I do this to myself.
Actually I blame my mother. She is definitly the one I inherited the schmoltzy gene from. My dad doesn't cry when he watches a sad movie. No, he looks over at me sitting next to him with tears uncontrolably down my cheeks and usually chuckles. My mom is the one to blame. You can find us in front of some sappy movie sharing a box of tissues, trying to control the streams of tears and smalls fits of laughter at how silly we are for crying.
Today was a snow day so I spent much of it in my apartment cleaning and catching up on grading. I also watched some TV. Yeah, I should I have known better than to watch Brothers and Sisters. For each 45 minute episode, I spend at least 10 of them crying. I cried a bit this weekend actually. Maybe it's the cold and snow. Maybe it's the New Year and thinking about all that happened last year. Maybe I've been away from those I love for too long. Whatever it is, I've cried quite a bit this weekend. Tonight I saw something and it triggered in me the tiniest bit of sadness. Not the overwhelming kind I drowned in earlier this year. Just a deep still sadness. My heart seems to be a well that I just can't find the bottom of. It goes deeper and deeper. I fear what kind of pain it can withstand. I don't want to know it's limit. I guess its a good thing that this month is full of working overtime and snow. Maybe it will be too busy for me stop and think about things. I think I need to learn to not dwell in the sadness, but to just go to sleep (or just stop watching Brothers and Sisters!) I'm ok. No where NEAR where I was a few months ago. I think my heart, even after all this time, is still just tender. It's still really quick to feel things and to feel them deeply. I don't know if that will ever change. I guess with deep love, comes deep pain. And with deep pain comes the hope of deep love.
So I leave you with this quote:

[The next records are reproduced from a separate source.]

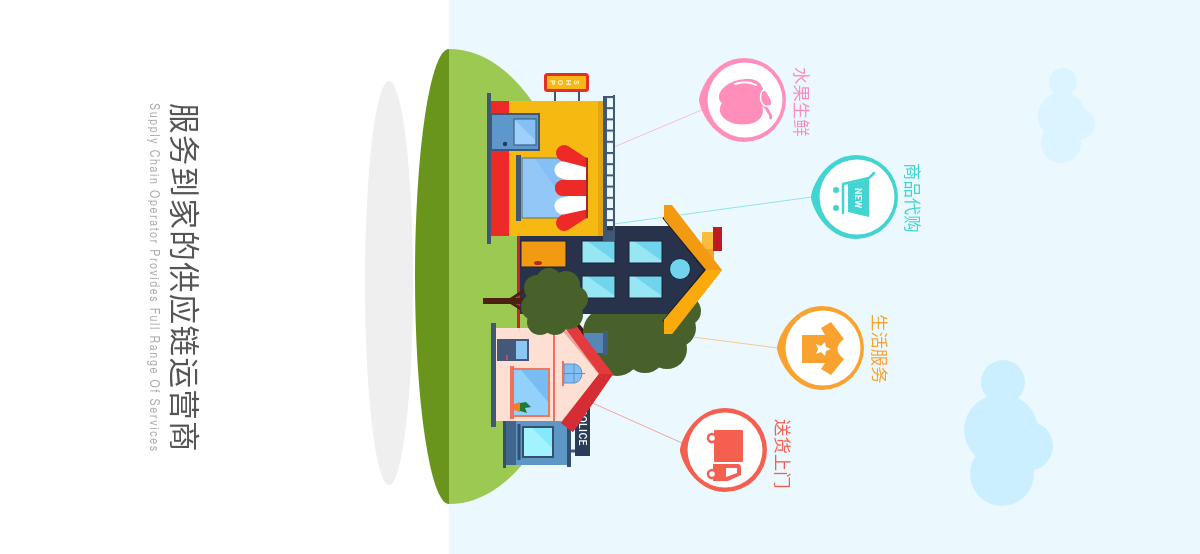
<!DOCTYPE html>
<html lang="zh-CN">
<head>
<meta charset="utf-8">
<title>服务到家的供应链运营商</title>
<style>
:root {
  --sky: #ebf9ff; --cloud: #ccefff; --cloud-pale: #dcf4ff;
  --grass: #9bc952; --soil: #69951c; --shadow: #efefef;
  --pink: #ff8fba; --teal: #42d4d0; --orange: #f9a230; --coral: #f55f50;
  --slate: #3f5873; --navy: #28324b; --red: #ee2a28; --yellow: #f5b912;
  --leaf: #48612b; --title: #555; --subtitle: #aaa;
}
* { margin: 0; padding: 0; box-sizing: border-box; }
html, body { width: 1200px; height: 554px; overflow: hidden; background: #fff; }
.banner { position: relative; width: 1200px; height: 554px; overflow: hidden; font-family: "Noto Sans CJK SC", "Noto Sans", sans-serif; }
.sky { position: absolute; left: 449px; top: 0; width: 751px; height: 554px; background: var(--sky); }
.town { position: absolute; left: 0; top: 0; }
.headline, .tagline, .service { position: absolute; writing-mode: vertical-rl; text-orientation: sideways; white-space: nowrap; }
.headline { left: 166px; top: 103px; width: 40px; line-height: 40px; font-size: 30.5px; letter-spacing: 1.3px; font-weight: 400; color: var(--title); }
.tagline { left: 145px; top: 103px; width: 20px; line-height: 20px; font: 13px/20px "TeX Gyre Heros Cn", sans-serif; letter-spacing: 1.6px; color: var(--subtitle); }
.services { list-style: none; }
.service { width: 24px; line-height: 24px; font-size: 17.4px; font-weight: 300; }
.fresh { left: 790px; top: 67px; color: var(--pink); }
.shopping { left: 901px; top: 163px; color: var(--teal); }
.living { left: 868px; top: 314px; color: var(--orange); }
.delivery { left: 771px; top: 419px; color: var(--coral); }
.sign-text { font-family: Roboto, sans-serif; font-weight: 700; text-anchor: middle; }
</style>
</head>
<body>
<main class="banner">
  <div class="sky"></div>
  <svg class="town" width="1200" height="554" viewBox="0 0 1200 554" aria-hidden="true">
    <defs>
      <path id="pin" d="M-45 0C-45-8-31-42 0-42A42 42 0 0 1 0 42C-31 42-45 8-45 0Z"/>
      <g id="pane">
        <rect width="33" height="22" fill="#70d4ec"/>
        <path d="M0 0H5L33 20V22H0Z" fill="#96e6f4"/>
        <rect width="33" height="22" fill="none" stroke="#1b2238" stroke-width="1"/>
      </g>
      <pattern id="rungs" x="606" y="96" width="9" height="11.2" patternUnits="userSpaceOnUse">
        <rect width="9" height="2" fill="#3f5873"/>
      </pattern>
      <clipPath id="awning-edge"><rect x="550" y="140" width="38" height="98"/></clipPath>
    </defs>

    <g id="clouds">
      <g fill="var(--cloud-pale)">
        <circle cx="1063" cy="82" r="14"/><circle cx="1062" cy="116" r="24"/><circle cx="1079" cy="124" r="16"/><circle cx="1061" cy="143" r="20"/>
      </g>
      <g fill="var(--cloud)">
        <circle cx="1003" cy="382" r="22"/><ellipse cx="1001" cy="430" rx="37" ry="36"/><circle cx="1028" cy="446" r="25"/><circle cx="1002" cy="474" r="32"/>
      </g>
    </g>

    <g id="island">
      <ellipse cx="389" cy="283" rx="24" ry="202" fill="var(--shadow)"/>
      <path d="M449 49A34 227.5 0 0 0 449 504Z" fill="var(--soil)"/>
      <path d="M449 49A130 227.5 0 0 1 449 504Z" fill="var(--grass)"/>
    </g>

    <g id="connectors" fill="none" stroke-width="1" opacity=".55">
      <path d="M704 109L614 147" stroke="var(--pink)"/>
      <path d="M812 197L614 224" stroke="var(--teal)"/>
      <path d="M778 348L685 336" stroke="var(--orange)"/>
      <path d="M682 443L588 401" stroke="var(--coral)"/>
    </g>

    <g id="police-station">
      <path d="M568 451H578" stroke="var(--slate)" stroke-width="3"/>
      <rect x="575" y="400" width="15" height="56" fill="#2b3c56"/>
      <text class="sign-text" transform="translate(579 427) rotate(90)" font-size="10.5" fill="#fff" textLength="37" style="font-weight:500">POLICE</text>
      <rect x="504" y="415" width="66" height="50" fill="#5c97c6"/>
      <rect x="504" y="415" width="12" height="50" fill="#43678c"/>
      <rect x="503" y="415" width="3" height="53" fill="#34506e"/>
      <rect x="567" y="415" width="4" height="52" fill="#34506e"/>
      <rect x="523" y="427" width="30" height="30" fill="#85e9fc" stroke="#34506e" stroke-width="2"/>
      <path d="M524 428H532L552 448V456H524Z" fill="#a3f3ff"/>
      <path d="M519 424V460" stroke="#34506e" stroke-width="3"/>
    </g>

    <g id="large-tree" fill="var(--leaf)">
      <path d="M566 330L592 338M572 318L590 340" stroke="#3e1d14" stroke-width="4"/>
      <circle cx="686" cy="311" r="15"/><circle cx="677" cy="328" r="19"/><circle cx="667" cy="349" r="20"/><circle cx="645" cy="352" r="21"/><circle cx="617" cy="353" r="23"/><circle cx="607" cy="332" r="24"/><circle cx="646" cy="326" r="32"/>
    </g>

    <g id="town-house">
      <rect x="702" y="232" width="12" height="21" fill="#f9bd3c"/>
      <path d="M702 249H714V262H702Z" fill="#eda52b"/>
      <rect x="713" y="227" width="9" height="24" fill="#c11920"/>
      <path d="M519 226H670L712 270L670 314H519Z" fill="var(--navy)"/>
      <path d="M664 217L706 270L664 322" fill="none" stroke="#1b2238" stroke-width="4"/>
      <path d="M664 205H672L722 270L672 334H664V320L706 270L664 219Z" fill="#f39a13"/>
      <path d="M722 270L672 334H664V320L706 270Z" fill="#fbaa0c"/>
      <rect x="517" y="236" width="3" height="94" fill="#c9252b"/>
      <rect x="521" y="241" width="45" height="26" fill="#f39a13" stroke="#1b2238" stroke-width="1"/>
      <ellipse cx="538" cy="263" rx="4" ry="2" fill="#b92a1c"/>
      <use href="#pane" x="582" y="241"/><use href="#pane" x="629" y="241"/>
      <use href="#pane" x="582" y="276"/><use href="#pane" x="629" y="276"/>
      <circle cx="680" cy="269" r="10.5" fill="#70d4ec" stroke="#1b2238"/>
    </g>

    <g id="shop">
      <rect x="509" y="101" width="94" height="135" fill="var(--yellow)"/>
      <rect x="491" y="101" width="18" height="135" fill="var(--red)"/>
      <rect x="487" y="93" width="4" height="151" fill="var(--slate)"/>
      <rect x="598" y="101" width="5" height="135" fill="#e5a60d"/>
      <rect x="603" y="96" width="4" height="145" fill="var(--slate)"/>
      <rect x="607" y="96" width="8" height="145" fill="url(#rungs)"/>
      <path d="M614 95V241" stroke="var(--slate)" stroke-width="2"/>
      <path d="M607 231H615V241H607Z" fill="var(--slate)"/>
      <rect x="491" y="114" width="48" height="36" fill="#5e97cb" stroke="var(--slate)" stroke-width="2"/>
      <rect x="514" y="119" width="22" height="26" fill="#86bff3" stroke="var(--slate)" stroke-width="1"/>
      <path d="M515 120L535 140V144H515Z" fill="#9dd0fb"/>
      <circle cx="505" cy="144" r="2.2" fill="#283c53"/>
      <rect x="522" y="158" width="65" height="60" fill="#86bff3" stroke="#6e7560" stroke-width="1"/>
      <path d="M523 159H535L576 217H523Z" fill="#98cbfa" opacity=".7"/>
      <rect x="516" y="155" width="5" height="66" fill="var(--slate)"/>
      <g clip-path="url(#awning-edge)" fill="none" stroke-width="16" stroke-linecap="round">
        <path d="M584 166L564 153M590 188H563M584 210L564 223" stroke="var(--red)"/>
        <path d="M590 177L563 170M590 200L563 206" stroke="#fff" stroke-width="17"/>
        <path d="M590 188H563" stroke="var(--red)"/>
      </g>
      <path d="M587 158V218" stroke="#9b2a26" stroke-width="2"/>
      <path d="M555 92V101M579 92V101" stroke="var(--slate)" stroke-width="2"/>
      <rect x="545.5" y="74.500" width="42" height="16" rx="2" fill="#f8b714" stroke="#e32f24" stroke-width="3"/>
      <g class="sign-text" font-size="8" fill="#fff4cc">
        <text transform="translate(574 82.500) rotate(90)">S</text>
        <text transform="translate(566 82.500) rotate(90)">H</text>
        <text transform="translate(558 82.500) rotate(90)">O</text>
        <text transform="translate(550 82.500) rotate(90)">P</text>
      </g>
    </g>

    <g id="cottage">
      <rect x="584" y="333" width="20" height="20" fill="#5787b4"/>
      <rect x="603" y="331" width="5" height="24" fill="#3f6085"/>
      <path d="M496 328H568L605 374L568 421H496Z" fill="#fde0d3"/>
      <path d="M554 328V421" stroke="#ef715c" stroke-width="2"/>
      <path d="M562 328L601 374L562 423" fill="none" stroke="#e9a69c" stroke-width="3"/>
      <path d="M562 324L571 319L613 374L573 432L561 423L599 374Z" fill="#e4393d"/>
      <path d="M613 374L573 432L561 423L599 374Z" fill="#d62c34"/>
      <rect x="491" y="323" width="5" height="104" fill="var(--slate)"/>
      <rect x="497" y="339" width="32" height="22" fill="#43597a"/>
      <rect x="516" y="341" width="11" height="18" fill="#8ac7f5"/>
      <path d="M507 355V360" stroke="#d1484d" stroke-width="2"/>
      <rect x="513" y="369" width="36" height="47" fill="#77bdf3" stroke="#ef795d" stroke-width="2"/>
      <path d="M514 370H521L548 402V415H514Z" fill="#92d1fb"/>
      <rect x="510" y="366" width="4" height="53" fill="#ef715c"/>
      <path d="M514 404L520 402V412L514 410Z" fill="#f57c20"/>
      <path d="M520 403L526 402L531 407L525 408L527 413L520 411Z" fill="#207a33"/>
      <path d="M564 364H575A10 10 0 0 1 575 383H564Z" fill="#83bff0" stroke="#5d91c4" stroke-width="1"/>
      <path d="M564 373.500H585M574 364V383" stroke="#5d91c4" stroke-width="1"/>
      <path d="M563 361V386" stroke="#ef715c" stroke-width="2"/>
    </g>

    <g id="small-tree">
      <path d="M483 298H525V304H483Z" fill="#4b2111"/>
      <path d="M508 301L525 290M510 302L526 312" stroke="#4b2111" stroke-width="3"/>
      <g fill="var(--leaf)">
        <circle cx="553" cy="301" r="26"/><circle cx="537" cy="288" r="13"/><circle cx="549" cy="281" r="13"/><circle cx="566" cy="285" r="14"/><circle cx="575" cy="299" r="13"/><circle cx="569" cy="315" r="14"/><circle cx="555" cy="322" r="13"/><circle cx="540" cy="322" r="13"/><circle cx="534" cy="307" r="13"/>
      </g>
    </g>

    <g id="fresh-fruit">
      <use href="#pin" x="744" y="100" fill="var(--pink)"/>
      <circle cx="745" cy="100" r="37.500" fill="#fff"/>
      <path d="M760 102C767 93 763 80 750 79C734 78 719 87 719 97Q719 101 722 103Q719 107 720 112C723 122 736 126 749 124C763 122 766 110 760 102Z" fill="var(--pink)"/>
      <path d="M758 102Q765 104 769 113Q772 116 770 119" fill="none" stroke="var(--pink)" stroke-width="3"/>
      <path d="M761 101C759 91 765 86 768 94Q772 99 772 105Q764 109 761 101Z" fill="var(--pink)" stroke="#fff" stroke-width="1.500"/>
      <path d="M735 84Q747 80 756 85" fill="none" stroke="#fff" stroke-width="2" stroke-linecap="round"/>
    </g>

    <g id="cart">
      <use href="#pin" x="856" y="197" fill="var(--teal)"/>
      <circle cx="857" cy="197" r="37.500" fill="#fff"/>
      <path d="M848 184L869 179V217L848 212Z" fill="var(--teal)"/>
      <path d="M843 213V184L869 178L874 173" fill="none" stroke="var(--teal)" stroke-width="2.500" stroke-linecap="round" stroke-linejoin="round"/>
      <circle cx="836" cy="190" r="3" fill="var(--teal)"/><circle cx="836" cy="208" r="3" fill="var(--teal)"/>
      <text class="sign-text" transform="translate(855 198) rotate(90)" font-size="9" fill="#fff" textLength="20">NEW</text>
    </g>

    <g id="shirt">
      <use href="#pin" x="822" y="348" fill="var(--orange)"/>
      <circle cx="823" cy="348" r="37.500" fill="#fff"/>
      <path d="M802 335H825L821 328L831 322L844 339Q831 349 844 359L831 375L821 369L825 363H802Z" fill="var(--orange)"/>
      <path d="M831 349L826 351L825 356L821 352L816 354L818 349L816 344L821 346L825 342L826 347Z" fill="#fff"/>
    </g>

    <g id="truck">
      <use href="#pin" x="725" y="450" fill="var(--coral)"/>
      <circle cx="725" cy="450" r="37.500" fill="#fff"/>
      <rect x="714" y="430" width="29" height="32" rx="1" fill="var(--coral)"/>
      <path d="M713 464H738Q741 464 741 468V475L728 481H713Z" fill="var(--coral)"/>
      <path d="M726 468H737V473L726 477Z" fill="#fff"/>
      <g fill="#fff" stroke="var(--coral)" stroke-width="2.500"><circle cx="712" cy="438" r="4"/><circle cx="712" cy="474" r="4"/></g>
    </g>
  </svg>

  <h1 class="headline">服务到家的供应链运营商</h1>
  <p class="tagline">Supply Chain Operator Provides Full Range Of Services</p>
  <ul class="services">
    <li class="service fresh">水果生鲜</li>
    <li class="service shopping">商品代购</li>
    <li class="service living">生活服务</li>
    <li class="service delivery">送货上门</li>
  </ul>
</main>
</body>
</html>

The world is indeed full of peril, and in it there are many dark places; but still there is much that is fair, and though in all lands love is mingled with grief, it grows perhaps the greater. --J. R. R. Tolkien (Fellowship of the Ring)